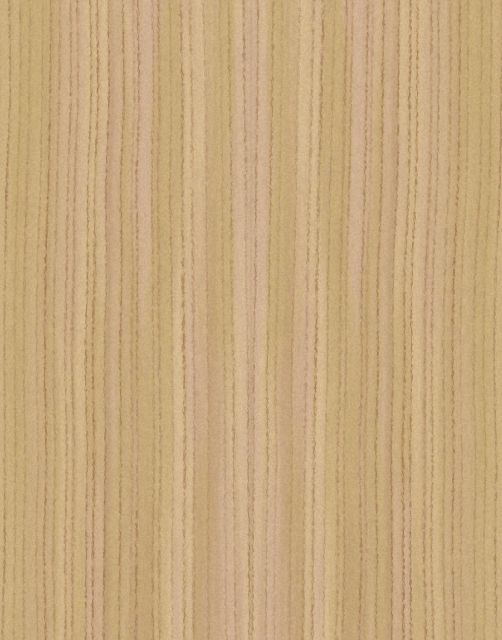
Give the GLSL for this texture, as a WebGL 1 fragment shader.

```glsl
precision highp float;
// Pale, straight-grained wood veneer, book-matched about a central seam.
// Jittered growth rings are bent by slow noise, broken up by fine pores,
// and laid over streaks of cream, rose and olive with a crisp fibre grain.

uniform vec2 u_resolution;

const vec3 TAN = vec3(0.788, 0.670, 0.510);
const vec3 CREAM = vec3(0.848, 0.738, 0.575);
const vec3 ROSE = vec3(0.815, 0.690, 0.575);
const vec3 OLIVE = vec3(0.765, 0.655, 0.445);
const vec3 UMBER = vec3(0.730, 0.590, 0.435);
const vec3 RING = vec3(0.625, 0.465, 0.300);

const float RINGS_PER_UNIT = 58.0;
const float CLUSTER_OFFSET = 0.224;

float hash(vec2 p) {
  vec3 q = fract(vec3(p.xyx) * 0.1031);
  q += dot(q, q.yzx + 33.33);
  return fract((q.x + q.y) * q.z);
}

float noise(vec2 p) {
  vec2 i = floor(p);
  vec2 f = fract(p);
  f = f * f * (3.0 - 2.0 * f);
  float low = mix(hash(i), hash(i + vec2(1.0, 0.0)), f.x);
  float high = mix(hash(i + vec2(0.0, 1.0)), hash(i + vec2(1.0)), f.x);
  return mix(low, high, f.y);
}

float fbm(vec2 p) {
  float sum = 0.0;
  float gain = 0.5;
  for (int i = 0; i < 4; i++) {
    sum += gain * noise(p);
    p = p * 2.03 + 17.7;
    gain *= 0.5;
  }
  return sum / 0.9375;
}

float bell(float x, float width) {
  float t = x / width;
  return exp(-t * t);
}

// Slow sideways drift of the fibres, strongest near the seam.
float drift(vec2 p, float fromSeam) {
  float sway = noise(vec2(p.x * 3.0 + 4.0, p.y * 2.2)) - 0.5;
  float wobble = noise(vec2(p.x * 16.0, p.y * 7.0)) - 0.5;
  float lean = (0.5 - p.y) * 0.022 * bell(fromSeam - 0.06, 0.12);
  return sway * 0.024 + wobble * 0.004 + lean;
}

// x: thin dark line, y: gentle shading on the side leading up to it.
vec2 growthRings(float u, float along, float seed) {
  vec2 rings = vec2(0.0);
  float cell = floor(u);
  for (int i = -1; i <= 1; i++) {
    float id = cell + float(i);
    float centre = id + 0.5 + 0.6 * (hash(vec2(id, seed)) - 0.5);
    float strength = mix(0.45, 1.0, hash(vec2(id, seed + 5.0)));
    strength *= 0.65 + 0.5 * noise(vec2(id * 7.3, along * 7.0));
    float d = u - centre;
    float width = mix(0.08, 0.14, hash(vec2(id, seed + 9.0)));
    float shade = smoothstep(-0.6, 0.0, d) * (1.0 - smoothstep(0.0, 0.16, d));
    rings = max(rings, strength * vec2(bell(d, width), shade));
  }
  return rings;
}

// Bands of colour running with the fibres, turning olive at the outer edges.
vec3 groundColor(float x, float y, float fromSeam) {
  float broad = fbm(vec2(x * 15.0 + 2.0, y * 0.9));
  float narrow = fbm(vec2(x * 50.0, y * 1.6 + 8.0));
  float rosy = fbm(vec2(x * 24.0 + 31.0, y * 1.5));
  float golden = fbm(vec2(x * 28.0 + 63.0, y * 1.3 + 5.0));
  float edge = smoothstep(0.20, 0.38, fromSeam);
  vec3 color = mix(TAN, CREAM, smoothstep(0.38, 0.64, broad) * 0.8);
  color = mix(color, OLIVE, smoothstep(0.46, 0.66, golden) * 0.65);
  color = mix(color, ROSE, smoothstep(0.44, 0.62, rosy) * (0.9 - 0.4 * edge));
  color = mix(color, UMBER, smoothstep(0.5, 0.8, narrow) * 0.4);
  return mix(color, OLIVE, edge * 0.5);
}

void main() {
  vec2 p = gl_FragCoord.xy / u_resolution.y;
  float seamX = 0.5 * u_resolution.x / u_resolution.y;
  float fromSeam = abs(p.x - seamX);
  float across = fromSeam + drift(p, fromSeam);

  // Ragged edges and open pores break up the rings.
  float ragged = noise(p * vec2(470.0, 310.0)) - 0.5;
  float u = across * RINGS_PER_UNIT + 1.6 * noise(vec2(across * 9.0, 3.0));
  vec2 rings = growthRings(u + ragged * 0.16, p.y, 21.0);
  float pores = smoothstep(0.15, 0.75, noise(p * vec2(420.0, 210.0) + 40.0));

  vec3 color = groundColor(across, p.y, fromSeam);
  color = mix(color, UMBER, rings.y * 0.28);
  color = mix(color, RING, rings.x * mix(0.24, 0.80, pores));

  // Crowded dark rings on each leaf, and a pale flare beside the seam.
  float cluster = bell(across - CLUSTER_OFFSET, 0.006);
  color = mix(color, UMBER * 0.95, cluster * 0.38);
  float flare = bell(p.x - seamX + 0.012, 0.012) * bell(p.y - 0.52, 0.12);
  color = mix(color, mix(CREAM, ROSE, 0.4), flare * 0.65);
  color *= 1.0 - 0.05 * bell(p.x - seamX, 0.002);

  // Fine fibres, speckle and a slight warm-cool mottling.
  float fibre = noise(p * vec2(330.0, 60.0) + 11.0) - 0.5;
  float speckle = noise(p * vec2(509.0, 470.0) + 73.0) - 0.5;
  float mottle = noise(p * vec2(210.0, 120.0) + 151.0) - 0.5;
  color *= 1.0 + 0.024 * fibre + 0.078 * speckle;
  color += mottle * vec3(0.008, -0.002, 0.028);
  gl_FragColor = vec4(clamp(color, 0.0, 1.0), 1.0);
}
```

Work request: From the entries above, copy every line containing the word "narrow".

Solution to the exercise:
  float narrow = fbm(vec2(x * 50.0, y * 1.6 + 8.0));
  color = mix(color, UMBER, smoothstep(0.5, 0.8, narrow) * 0.4);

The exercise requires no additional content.